ENFA’s representatives said: ‘’It was very empowering seeing patients from all over Europe working in the same direction – to improve healthcare outcomes for people in their countries. The theme of the event was on patients taking control over their care. It means patients’ being informed, active and working together with their doctors in the management of their conditions. This working together with the doctors is called by the medical profession shared-decision making. It means that the patient is being treated on the same level as the doctor, is being appropriately informed and involved in all decision related to his/her care, his/her wishes are being respected and is given a choice.

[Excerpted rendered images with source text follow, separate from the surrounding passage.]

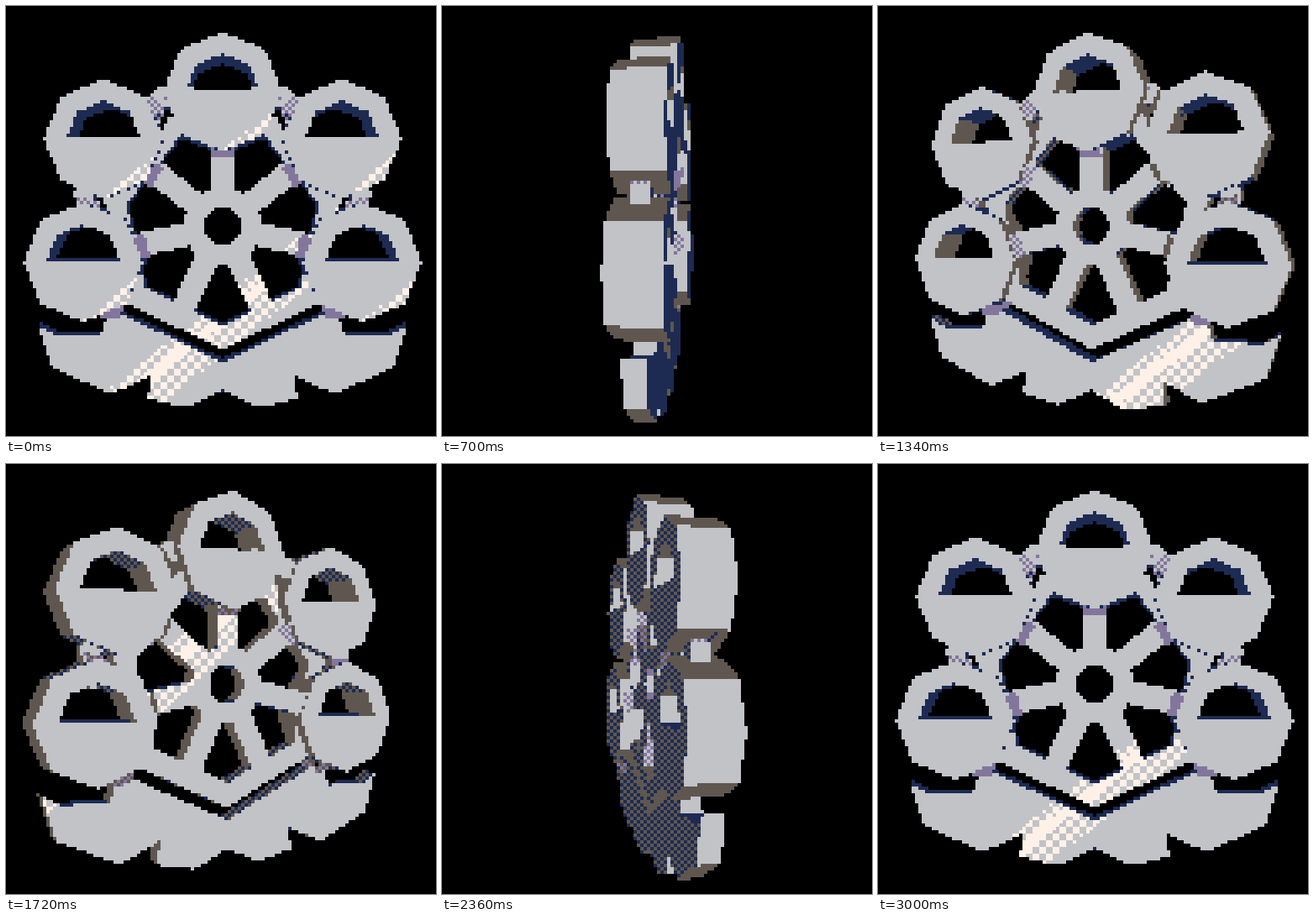
Recreate the animation shown at these times as an HTML page with a canvas. Size 512 by 512 pixels, loop 3.02 s.

```html
<!DOCTYPE html>
<html lang="en">
<head>
<meta charset="utf-8">
<title>Turning wheel</title>
<style>
html, body { margin: 0; width: 100%; height: 100%; overflow: hidden; background: #000; }
canvas { display: block; width: 100vw; height: 100vh; image-rendering: pixelated; }
</style>
</head>
<body>
<canvas id="view" width="128" height="128"></canvas>
<script>
const SIZE = 128, CELL = 4;
const CX = 258, CY = 256, HUB = 6;      // view centre, hub offset below it
const DIST = 900, FOCAL = 872;          // camera distance and focal length
const CABIN = 28, WHEEL = 12;           // half thicknesses
const STEP = 20, STEPS = 151, HALF = 1510;
const RAD = Math.PI / 180, SLICE = 360 / 7;

const BLACK = [0, 0, 0], NAVY = [29, 43, 83], BROWN = [95, 87, 79],
      MAUVE = [131, 118, 156], GREY = [194, 195, 199], WHITE = [255, 241, 232];

const ctx = document.getElementById('view').getContext('2d');
const img = ctx.createImageData(SIZE, SIZE);
const depth = new Float32Array(SIZE * SIZE);
const faces = [];

// ---- model ----

function normalOf(a, b, c) {
  const u = b.map((v, i) => v - a[i]), w = c.map((v, i) => v - a[i]);
  const n = [u[1] * w[2] - u[2] * w[1], u[2] * w[0] - u[0] * w[2], u[0] * w[1] - u[1] * w[0]];
  const len = Math.hypot(...n) || 1;
  return n.map(v => v / len);
}

function addQuad(...pts) {
  faces.push({ loops: [pts], n: normalOf(pts[0], pts[1], pts[2]) });
}

// Slope from the low edge a-b up to the high edge c-d, on both sides.
function addRamp(a, b, c, d, low, high) {
  for (const side of [1, -1]) {
    addQuad([...a, low * side], [...b, low * side], [...c, high * side], [...d, high * side]);
  }
}

// Loops are given as they look on the near face when seen straight on.
function extrude(loops, h, glint) {
  const k = (DIST - h) / FOCAL;
  const flat = loops.map(loop => loop.map(([x, y]) => [x * k, y * k]));
  for (const z of [h, -h]) {
    faces.push({ loops: flat.map(l => l.map(([x, y]) => [x, y, z])), n: [0, 0, 1], glint });
  }
  for (const l of flat) {
    l.forEach(([x, y], i) => {
      const [p, q] = l[(i + 1) % l.length];
      addQuad([x, y, h], [p, q, h], [p, q, -h], [x, y, -h]);
    });
  }
}

// Point at radius r and angle a from the hub, moved sideways by off.
function polar(r, a, off = 0) {
  const c = Math.cos(a * RAD), s = Math.sin(a * RAD);
  return [r * c - off * s, HUB - r * s - off * c];
}

function ngon(cx, cy, r, n) {
  return Array.from({ length: n }, (_, i) => {
    const a = i * 2 * Math.PI / n;
    return [cx + r * Math.cos(a), cy + r * Math.sin(a)];
  });
}

function addCabin(x, y) {
  const dome = ngon(x, y - 1, 44, 8).filter(p => p[1] < y);
  extrude([ngon(x, y, 71, 8), dome], CABIN, { x, y, disc: true });

  // sloped joint between spoke and cabin
  const a = Math.atan2(HUB - y, x) / RAD;
  const r = Math.hypot(x, y - HUB) - 77;
  addRamp(polar(r, a, -14), polar(r, a, 14), polar(r + 14, a, 14), polar(r + 14, a, -14),
          WHEEL, CABIN - 1);
}

function addWheel() {
  const rim = [], gaps = [];
  for (let i = 0; i < 7; i++) {
    const mid = -90 + i * SLICE, a = mid - SLICE / 2, b = mid + SLICE / 2;
    rim.push(polar(147, mid));
    if (i > 0 && i < 6) rim.push(polar(114, b));   // tucked in behind the cabins
    gaps.push([polar(44, a, 14), polar(106, a, 14), polar(118, mid),
               polar(106, b, -14), polar(44, b, -14)]);
  }
  extrude([rim, ngon(0, HUB, 23, 12), ...gaps], WHEEL, { x: 0, y: HUB });
}

function addLinks() {
  for (let i = 2; i < 6; i++) {
    const mid = -90 + i * SLICE;
    extrude([[polar(146, mid - 14), polar(158, mid), polar(146, mid + 14),
              polar(168, mid + 14), polar(182, mid), polar(168, mid - 14)]], 10);
    for (const dir of [1, -1]) {
      const at = (r, a) => polar(r, mid + a * dir);
      addRamp(at(157, 1.5), at(181, 1.5), at(176, 7), at(152, 7), 10, CABIN - 1);
    }
  }
}

function addBase() {
  const right = [[120, 367], [138, 373], [146, 392], [200, 392], [220, 380],
                 [204, 430], [133, 462], [86, 441], [89, 468], [42, 478]];
  const left = right.map(([x, y]) => [-x, y]).reverse();
  const outline = [[0, 424], ...right, [0, 458], ...left];
  extrude([outline.map(([x, y]) => [x, y - CY])], WHEEL, { x: 0, y: HUB });
  for (const s of [1, -1]) {
    addRamp([s * 124, 120], [s * 146, 120], [s * 146, 106], [s * 124, 106], WHEEL, CABIN - 1);
  }
}

addCabin(0, -154);
for (const side of [-1, 1]) {
  addCabin(side * 142, -98);
  addCabin(side * 166, 49);
}
addWheel();
addLinks();
addBase();

// ---- shading ----

function tone(light) {
  if (light < 0.15) return [NAVY, NAVY];
  if (light < 0.275) return [NAVY, BROWN];
  if (light < 0.5) return [BROWN, BROWN];
  if (light < 0.62) return [BROWN, MAUVE];
  if (light < 0.7) return [MAUVE, MAUVE];
  if (light < 0.89) return [MAUVE, GREY];
  return [GREY, GREY];
}

// Where the diagonal glint lies at time t, measured from the part's centre.
function glintAt(t, disc) {
  if (disc) return 82 - t * (t < 0 ? 1.25 : 1);
  return t < 0 ? 120 - 0.8 * t - 0.0006 * t * t : 120 - 0.9 * t;
}

// ---- rendering ----

function drawFace(face, cos, sin, t) {
  const turn = ([x, y, z]) => [x * cos + z * sin, y, z * cos - x * sin];
  const n = turn(face.n);
  const loops = face.loops.map(l => l.map(turn));
  const p = loops[0][0];
  const plane = n[0] * p[0] + n[1] * p[1] + n[2] * (p[2] - DIST);
  if (Math.abs(plane) < 1e-6) return;

  const flat = loops.map(l => l.map(([x, y, z]) => {
    const s = FOCAL / (DIST - z);
    return [x * s + CX, y * s + CY];
  }));
  const ys = flat.flat().map(q => q[1] / CELL);
  const top = Math.max(0, Math.floor(Math.min(...ys)));
  const end = Math.min(SIZE - 1, Math.ceil(Math.max(...ys)));

  const light = Math.abs(n[2]);
  const colors = tone(light);
  const glint = light > 0.7 && face.glint;
  const centre = glint && glintAt(t, glint.disc);
  const flip = Math.sign(cos);
  const scale = (DIST - Math.abs(face.loops[0][0][2])) / FOCAL;

  for (let row = top; row <= end; row++) {
    const y = (row + 0.5) * CELL, hits = [];
    for (const l of flat) {
      l.forEach(([x0, y0], i) => {
        const [x1, y1] = l[(i + 1) % l.length];
        if ((y0 <= y) !== (y1 <= y)) hits.push(x0 + (y - y0) * (x1 - x0) / (y1 - y0));
      });
    }
    hits.sort((a, b) => a - b);
    for (let i = 0; i + 1 < hits.length; i += 2) {
      const from = Math.max(0, Math.ceil(hits[i] / CELL - 0.5));
      const to = Math.min(SIZE, Math.ceil(hits[i + 1] / CELL - 0.5));
      for (let col = from; col < to; col++) {
        const u = (col + 0.5) * CELL - CX, v = y - CY;
        const w = plane / ((n[0] * u + n[1] * v) / FOCAL - n[2]);
        const at = row * SIZE + col;
        if (!(w > 0 && w < depth[at])) continue;
        depth[at] = w;
        let c = colors[(row + col) & 1];
        if (glint) {
          const wx = u * w / FOCAL, wz = DIST - w;
          const ox = (wx * cos - wz * sin) / scale, oy = v * w / FOCAL / scale;
          const off = 0.8 * (ox - glint.x) * flip + oy - glint.y - centre;
          if (Math.abs(off) < (glint.disc ? 13 : 34)) {
            const core = !glint.disc && Math.abs(off + 10) < 8;
            if (core || ((row >> 1) + (col >> 1)) & 1) c = WHITE;
          }
        }
        put(at, c);
      }
    }
  }
}

function put(at, c) {
  img.data.set(c, at * 4);
  img.data[at * 4 + 3] = 255;
}

function render(step) {
  depth.fill(Infinity);
  for (let i = 0; i < SIZE * SIZE; i++) put(i, BLACK);
  const yaw = step * 2.4 * RAD;
  const t = (step * STEP + 560) % HALF - 560;
  const cos = Math.cos(yaw), sin = Math.sin(yaw);
  for (const face of faces) drawFace(face, cos, sin, t);
  ctx.putImageData(img, 0, 0);
}

let start = null, last = -1;
function tick(now) {
  if (start === null) start = now;
  const step = Math.floor((now - start) / STEP) % STEPS;
  if (step !== last) render(last = step);
  requestAnimationFrame(tick);
}
render(0);
requestAnimationFrame(tick);
</script>
</body>
</html>
```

The decisions are being made together by the patient and the doctor.’’.
Here we have written some tips to help you get the most of your doctor’s appointment:
1. Be prepared, do your homework. Research your condition, symptoms, possible treatments and tests in advance of the visit. Libraries are a good source of information and there are books about most conditions. Keeping a diary of your symptoms is another great way of preparation. Request a copy of your previous test results and analyse them prior to your visit.
2. List on a paper all questions, medication, symptoms, including those that you think may be not related and any other relevant information and use this during an appointment. Prepare your arguments for course of action or any tests that you think are needed.
3. Respect and be respected. If you feel that you are not respected or that the doctor doesn’t pay adequate attention to what you are saying, for example, by typing and not looking at you, ask politely him or her to stop doing it, to look at you and to listen.
4. Request all relevant information to be explained to you. You can ask for a print out of information on any medicine the doctor is suggesting you should take. Discuss with the doctor the side effects of any medication or treatment and risks involved.
5. You can ask for other than drug treatments, like physiotherapy, massage, heat therapy, hypnotherapy, cognitive behavioural therapy. Ask the doctor about any relevant relaxation techniques and treatments or about referral to a specialist or a pain clinic.
6. Remember, you know your body best. If something doesn’t feel right for you, say it, state your reason and ask for a different treatment. A good doctor will take into account your other needs, your lifestyle, your family, work and other commitments. One size doesn’t fit all and if a treatment is good for your neighbour, it doesn’t mean that it will be good for you. A good doctor will see you as a human being with all your needs. Practical and economic issues, like transport, must also be taken into account when discussing treatment options with your doctor.
7. If you need extra support, bring with you a family member or other trusted person.
8. If you disagree with doctor’s decision you can request a second opinion, that is, opinion of another doctor. Use this right every time you feel it is needed.
9. The best relationship between a doctor and a patient is based on trust. Ask to see the same trusted doctor every time.
Ensure that you are really listened to, respected, being explained things, given a choice and that the decisions are being made together by you and your doctor and not being made for you. Take ownership for your own healthcare.